Just plain plain showed up in the early fourteenth century meaning flat or smooth (which explains why we call them plains), then evolving to mean evident, free from obstruction, and then simple and ordinary. It kind of makes sense because something that’s plain (flat) doesn’t have anything on it and what you see is what you get. Further back, the word plain comes from the classical Latinplanus, flat. Which is the origin word for plane. So I guess if anyone ever gives you grief for accidentally switching them, remind them they were the same word until English messed them up.
Explain showed up in the early fifteenth century, but explanation actually showed up earlier in the late fourteenth century. Both derive from the classical Latin explanare, explain, which is a combination of ex-, out, and planus. So it’s to flatten out. I guess figuratively it’s to flatten out with words. Oh, and once upon a time it used to be spelled “explane” until plain screwed it up.
Yay! It’s the first etymology of the new year! How is that not something to celebrate? Today’s word is ward.
Ward—just plain ward, not as a beginning or an ending to something—comes from the Old Englishweard (noun) and weardian (verb), the former being a watchman and the latter being to keep watch. So basically, the same word. They come from the Proto Germanicwardaz/wardon, again, the noun and verb forms of guard. Both are descended from the Proto Indo Europeanwar-o-, which comes from wer-, to watch out for. Words like warden and even wardrobe come from ward. Seriously, wardrobe is from the Old Frenchwarderobe, the idea being that it was a place to guard your clothes.
The suffix -ward is not related to the word ward because why would it be? It comes from the Old English -weard—which is actually different from the other weard because it’s a suffix that means towards. That weard comes from the Proto Germanic warth and Proto Indo European wert, turn or wind, and related to the word wer-, turn/bend and origin of versusverse.
So that’s why ward and -ward are so different, but that’s far from the end of things. There are a lot of words with -ward as a suffix. Toward for example is to + -ward. Similarly, forward and backward are just fore (in front of) and back (I’m assuming you know what back means) in the direction of. Although originally backward was “abakward”, making it to-back-in the direction of.
Next, let’s look at award and reward, which seem a bit weirder when mixed with -ward. Award showed up in the late fourteenth century meaning “a decision after consideration”. It comes from the Anglo Frenchaward/awarder and Old French esguarder/esguarder. Yes, that’s a g in there, although it really is from the -ward suffix. The es- is from ex-, out, and with warder, which in French was watch like non-prefix ward, making the word literally “watch out”. Which makes sense considering that awards are given out after “careful consideration”. Reward is somewhat similar in its history. It showed up in the early fourteenth century, meaning to bestow or to give as compensation. It comes from the Old North Frenchrewarder, regard or reward. The re- prefix is just supposed to be an intensifier here, so with warder it’s like to really watch. It somehow switched to reward (or regard) in Old North French. No idea why. How weird.

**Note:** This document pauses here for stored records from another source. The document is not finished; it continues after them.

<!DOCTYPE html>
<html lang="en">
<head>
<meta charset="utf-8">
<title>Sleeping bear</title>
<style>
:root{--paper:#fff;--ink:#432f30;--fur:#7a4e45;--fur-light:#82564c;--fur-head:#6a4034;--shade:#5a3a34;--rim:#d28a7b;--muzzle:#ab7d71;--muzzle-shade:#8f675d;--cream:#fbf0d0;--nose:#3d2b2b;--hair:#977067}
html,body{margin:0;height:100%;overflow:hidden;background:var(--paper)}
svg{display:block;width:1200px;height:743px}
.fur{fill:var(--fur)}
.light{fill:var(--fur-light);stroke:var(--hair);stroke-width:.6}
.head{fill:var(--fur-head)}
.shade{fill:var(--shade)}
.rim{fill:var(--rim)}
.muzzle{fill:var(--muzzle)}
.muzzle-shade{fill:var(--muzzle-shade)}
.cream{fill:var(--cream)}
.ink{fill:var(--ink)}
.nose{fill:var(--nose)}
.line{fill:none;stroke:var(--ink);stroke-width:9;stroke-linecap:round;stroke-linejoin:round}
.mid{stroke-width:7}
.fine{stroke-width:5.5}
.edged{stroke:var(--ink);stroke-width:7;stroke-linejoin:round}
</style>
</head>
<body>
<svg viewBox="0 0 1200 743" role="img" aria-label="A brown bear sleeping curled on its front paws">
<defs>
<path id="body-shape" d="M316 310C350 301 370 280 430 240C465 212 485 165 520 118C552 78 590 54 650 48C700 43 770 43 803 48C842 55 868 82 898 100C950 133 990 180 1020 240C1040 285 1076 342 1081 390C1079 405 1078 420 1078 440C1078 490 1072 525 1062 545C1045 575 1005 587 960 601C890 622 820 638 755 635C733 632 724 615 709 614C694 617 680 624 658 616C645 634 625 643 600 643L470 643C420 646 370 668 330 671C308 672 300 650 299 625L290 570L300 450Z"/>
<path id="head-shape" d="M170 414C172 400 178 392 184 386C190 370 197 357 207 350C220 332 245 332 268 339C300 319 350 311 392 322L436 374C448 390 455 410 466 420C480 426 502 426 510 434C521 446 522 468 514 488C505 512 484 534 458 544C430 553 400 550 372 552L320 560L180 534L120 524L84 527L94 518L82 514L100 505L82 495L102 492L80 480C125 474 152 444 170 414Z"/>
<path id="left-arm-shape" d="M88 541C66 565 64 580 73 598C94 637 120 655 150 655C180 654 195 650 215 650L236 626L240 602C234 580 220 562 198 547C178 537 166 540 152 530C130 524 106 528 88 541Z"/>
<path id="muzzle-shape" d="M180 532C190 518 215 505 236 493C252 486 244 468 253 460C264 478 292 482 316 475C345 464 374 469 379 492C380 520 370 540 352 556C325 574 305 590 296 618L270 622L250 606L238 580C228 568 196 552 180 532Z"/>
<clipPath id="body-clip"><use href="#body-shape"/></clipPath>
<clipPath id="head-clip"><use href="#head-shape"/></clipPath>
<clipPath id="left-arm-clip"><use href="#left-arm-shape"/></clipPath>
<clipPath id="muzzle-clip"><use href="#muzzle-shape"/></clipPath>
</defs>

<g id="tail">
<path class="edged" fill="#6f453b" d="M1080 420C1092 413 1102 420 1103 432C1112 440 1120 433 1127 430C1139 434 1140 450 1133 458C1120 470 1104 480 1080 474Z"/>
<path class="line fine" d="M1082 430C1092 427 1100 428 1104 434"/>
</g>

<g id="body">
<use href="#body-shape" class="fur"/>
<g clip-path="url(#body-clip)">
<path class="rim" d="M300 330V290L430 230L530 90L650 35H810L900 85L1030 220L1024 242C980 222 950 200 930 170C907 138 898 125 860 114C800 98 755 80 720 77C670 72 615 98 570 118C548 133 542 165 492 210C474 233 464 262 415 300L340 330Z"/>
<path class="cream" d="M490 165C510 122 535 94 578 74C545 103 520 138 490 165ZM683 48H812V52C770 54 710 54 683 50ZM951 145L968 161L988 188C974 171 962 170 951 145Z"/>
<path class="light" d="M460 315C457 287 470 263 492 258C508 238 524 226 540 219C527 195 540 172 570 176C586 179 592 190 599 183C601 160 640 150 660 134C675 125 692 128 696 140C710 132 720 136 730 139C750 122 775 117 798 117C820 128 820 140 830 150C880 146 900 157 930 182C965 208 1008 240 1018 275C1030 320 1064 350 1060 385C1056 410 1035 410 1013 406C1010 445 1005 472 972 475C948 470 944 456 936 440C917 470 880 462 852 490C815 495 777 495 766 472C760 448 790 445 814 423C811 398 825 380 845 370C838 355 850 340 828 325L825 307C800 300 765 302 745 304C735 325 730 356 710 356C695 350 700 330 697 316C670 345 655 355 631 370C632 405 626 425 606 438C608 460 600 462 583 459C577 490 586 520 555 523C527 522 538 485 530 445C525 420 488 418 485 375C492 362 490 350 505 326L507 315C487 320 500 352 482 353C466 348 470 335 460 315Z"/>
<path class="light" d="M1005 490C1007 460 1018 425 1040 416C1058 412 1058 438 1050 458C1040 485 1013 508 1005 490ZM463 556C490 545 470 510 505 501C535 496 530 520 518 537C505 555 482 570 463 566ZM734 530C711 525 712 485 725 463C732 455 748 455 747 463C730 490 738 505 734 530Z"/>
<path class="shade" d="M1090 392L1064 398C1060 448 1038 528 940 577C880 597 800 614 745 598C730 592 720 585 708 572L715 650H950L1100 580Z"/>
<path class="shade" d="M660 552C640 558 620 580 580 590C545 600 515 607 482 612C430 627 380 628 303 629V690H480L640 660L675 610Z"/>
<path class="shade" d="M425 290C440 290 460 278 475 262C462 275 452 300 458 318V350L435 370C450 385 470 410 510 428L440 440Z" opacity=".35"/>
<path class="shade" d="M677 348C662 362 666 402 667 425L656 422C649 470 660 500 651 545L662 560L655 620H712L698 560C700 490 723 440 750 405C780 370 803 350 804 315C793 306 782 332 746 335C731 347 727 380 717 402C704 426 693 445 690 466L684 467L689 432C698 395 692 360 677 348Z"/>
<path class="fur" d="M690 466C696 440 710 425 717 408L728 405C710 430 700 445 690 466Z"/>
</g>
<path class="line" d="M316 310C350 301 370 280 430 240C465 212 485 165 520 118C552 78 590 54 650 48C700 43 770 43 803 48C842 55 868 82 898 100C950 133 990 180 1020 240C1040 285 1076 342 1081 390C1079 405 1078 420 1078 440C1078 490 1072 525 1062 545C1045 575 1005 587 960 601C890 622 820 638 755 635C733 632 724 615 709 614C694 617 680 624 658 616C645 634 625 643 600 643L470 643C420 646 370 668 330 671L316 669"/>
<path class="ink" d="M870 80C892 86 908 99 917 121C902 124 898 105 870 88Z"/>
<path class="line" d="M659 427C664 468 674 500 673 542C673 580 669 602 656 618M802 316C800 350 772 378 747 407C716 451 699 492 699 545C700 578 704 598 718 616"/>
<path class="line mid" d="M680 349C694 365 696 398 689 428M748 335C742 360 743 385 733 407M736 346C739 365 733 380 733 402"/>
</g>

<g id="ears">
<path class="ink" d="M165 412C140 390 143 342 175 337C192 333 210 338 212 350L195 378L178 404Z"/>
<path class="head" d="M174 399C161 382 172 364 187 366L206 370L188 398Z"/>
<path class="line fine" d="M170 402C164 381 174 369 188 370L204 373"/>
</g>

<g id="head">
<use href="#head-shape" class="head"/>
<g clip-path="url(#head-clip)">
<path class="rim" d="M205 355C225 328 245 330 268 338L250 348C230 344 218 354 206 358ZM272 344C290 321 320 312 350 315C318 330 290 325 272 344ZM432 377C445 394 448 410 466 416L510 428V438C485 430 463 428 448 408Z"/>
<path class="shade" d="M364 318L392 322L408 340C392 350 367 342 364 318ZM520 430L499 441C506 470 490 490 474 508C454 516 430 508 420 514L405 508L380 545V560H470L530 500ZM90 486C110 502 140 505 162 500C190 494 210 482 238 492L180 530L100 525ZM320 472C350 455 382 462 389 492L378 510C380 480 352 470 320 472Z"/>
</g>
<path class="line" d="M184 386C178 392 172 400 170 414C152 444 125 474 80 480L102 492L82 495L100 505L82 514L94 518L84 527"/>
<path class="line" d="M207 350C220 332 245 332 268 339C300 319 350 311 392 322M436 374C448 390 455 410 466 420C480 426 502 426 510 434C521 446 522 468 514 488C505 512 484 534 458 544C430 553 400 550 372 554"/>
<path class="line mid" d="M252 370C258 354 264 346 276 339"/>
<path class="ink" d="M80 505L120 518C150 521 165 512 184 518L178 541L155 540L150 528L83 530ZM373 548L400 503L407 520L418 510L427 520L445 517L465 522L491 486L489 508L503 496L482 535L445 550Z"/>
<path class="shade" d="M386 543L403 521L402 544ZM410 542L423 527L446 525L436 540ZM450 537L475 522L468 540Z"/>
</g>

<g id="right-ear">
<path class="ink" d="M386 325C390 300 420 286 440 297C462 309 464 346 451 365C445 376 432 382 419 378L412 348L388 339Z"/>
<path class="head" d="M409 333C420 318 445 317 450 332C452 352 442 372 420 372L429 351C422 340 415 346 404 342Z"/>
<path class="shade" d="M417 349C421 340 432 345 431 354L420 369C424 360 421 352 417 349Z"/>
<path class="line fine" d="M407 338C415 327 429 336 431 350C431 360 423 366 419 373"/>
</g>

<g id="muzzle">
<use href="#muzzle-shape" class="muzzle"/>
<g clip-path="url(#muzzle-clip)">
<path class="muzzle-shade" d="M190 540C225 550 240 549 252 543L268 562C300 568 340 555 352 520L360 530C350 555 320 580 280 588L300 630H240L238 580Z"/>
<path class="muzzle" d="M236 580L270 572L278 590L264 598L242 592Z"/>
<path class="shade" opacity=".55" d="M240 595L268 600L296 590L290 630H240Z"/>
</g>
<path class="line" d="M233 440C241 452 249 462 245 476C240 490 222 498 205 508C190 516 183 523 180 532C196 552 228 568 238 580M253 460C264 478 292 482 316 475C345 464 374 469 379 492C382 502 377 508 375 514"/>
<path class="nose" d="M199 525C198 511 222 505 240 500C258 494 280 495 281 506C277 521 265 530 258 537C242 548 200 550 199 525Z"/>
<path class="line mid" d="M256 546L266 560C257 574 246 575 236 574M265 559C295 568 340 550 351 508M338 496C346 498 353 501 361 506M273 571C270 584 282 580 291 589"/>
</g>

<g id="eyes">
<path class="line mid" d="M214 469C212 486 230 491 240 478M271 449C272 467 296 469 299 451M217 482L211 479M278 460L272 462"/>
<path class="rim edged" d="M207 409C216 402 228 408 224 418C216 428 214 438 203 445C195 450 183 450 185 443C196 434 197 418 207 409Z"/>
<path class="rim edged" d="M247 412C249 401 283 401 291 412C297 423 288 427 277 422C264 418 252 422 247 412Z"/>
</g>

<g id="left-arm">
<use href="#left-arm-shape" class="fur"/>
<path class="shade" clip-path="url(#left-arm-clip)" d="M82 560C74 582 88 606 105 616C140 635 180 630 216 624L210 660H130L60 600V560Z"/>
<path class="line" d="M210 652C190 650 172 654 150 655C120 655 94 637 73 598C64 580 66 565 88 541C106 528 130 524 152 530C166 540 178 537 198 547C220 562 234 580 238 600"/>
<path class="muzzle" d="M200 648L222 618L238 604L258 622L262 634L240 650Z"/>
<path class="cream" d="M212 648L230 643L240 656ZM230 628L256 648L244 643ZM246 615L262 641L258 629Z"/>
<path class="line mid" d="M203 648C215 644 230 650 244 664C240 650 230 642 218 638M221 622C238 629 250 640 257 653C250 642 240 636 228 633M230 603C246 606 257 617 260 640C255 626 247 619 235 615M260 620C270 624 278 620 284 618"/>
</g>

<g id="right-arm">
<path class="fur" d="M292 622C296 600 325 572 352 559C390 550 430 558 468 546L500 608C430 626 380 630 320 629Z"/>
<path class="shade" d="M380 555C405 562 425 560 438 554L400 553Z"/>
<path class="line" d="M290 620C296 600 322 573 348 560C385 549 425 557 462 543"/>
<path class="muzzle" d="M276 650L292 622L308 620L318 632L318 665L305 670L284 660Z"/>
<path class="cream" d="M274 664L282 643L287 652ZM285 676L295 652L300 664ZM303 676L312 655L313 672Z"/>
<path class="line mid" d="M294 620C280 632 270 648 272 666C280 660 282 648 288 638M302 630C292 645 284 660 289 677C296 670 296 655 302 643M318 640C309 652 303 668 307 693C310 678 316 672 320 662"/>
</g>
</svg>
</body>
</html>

Next, words that seem even less related to -ward. Awkward showed up in the mid fourteenth century actually meaning “in the wrong direction”. The modern definition came later, although there’s no reason why. Maybe because when you’re awkward you’re not really going in the right direction? I don’t know. But awk literally meant turned in the wrong direction, so that at least makes sense. Next, steward. It comes from the Old English stiward/stigweard, meaning housekeeper…or house guardian. Stig means a sty, a hall, or a building, and ward meant guard here. So…house guard.
TL;DR: Ward and -ward aren’t related. The first means guard/watch, the second means direction.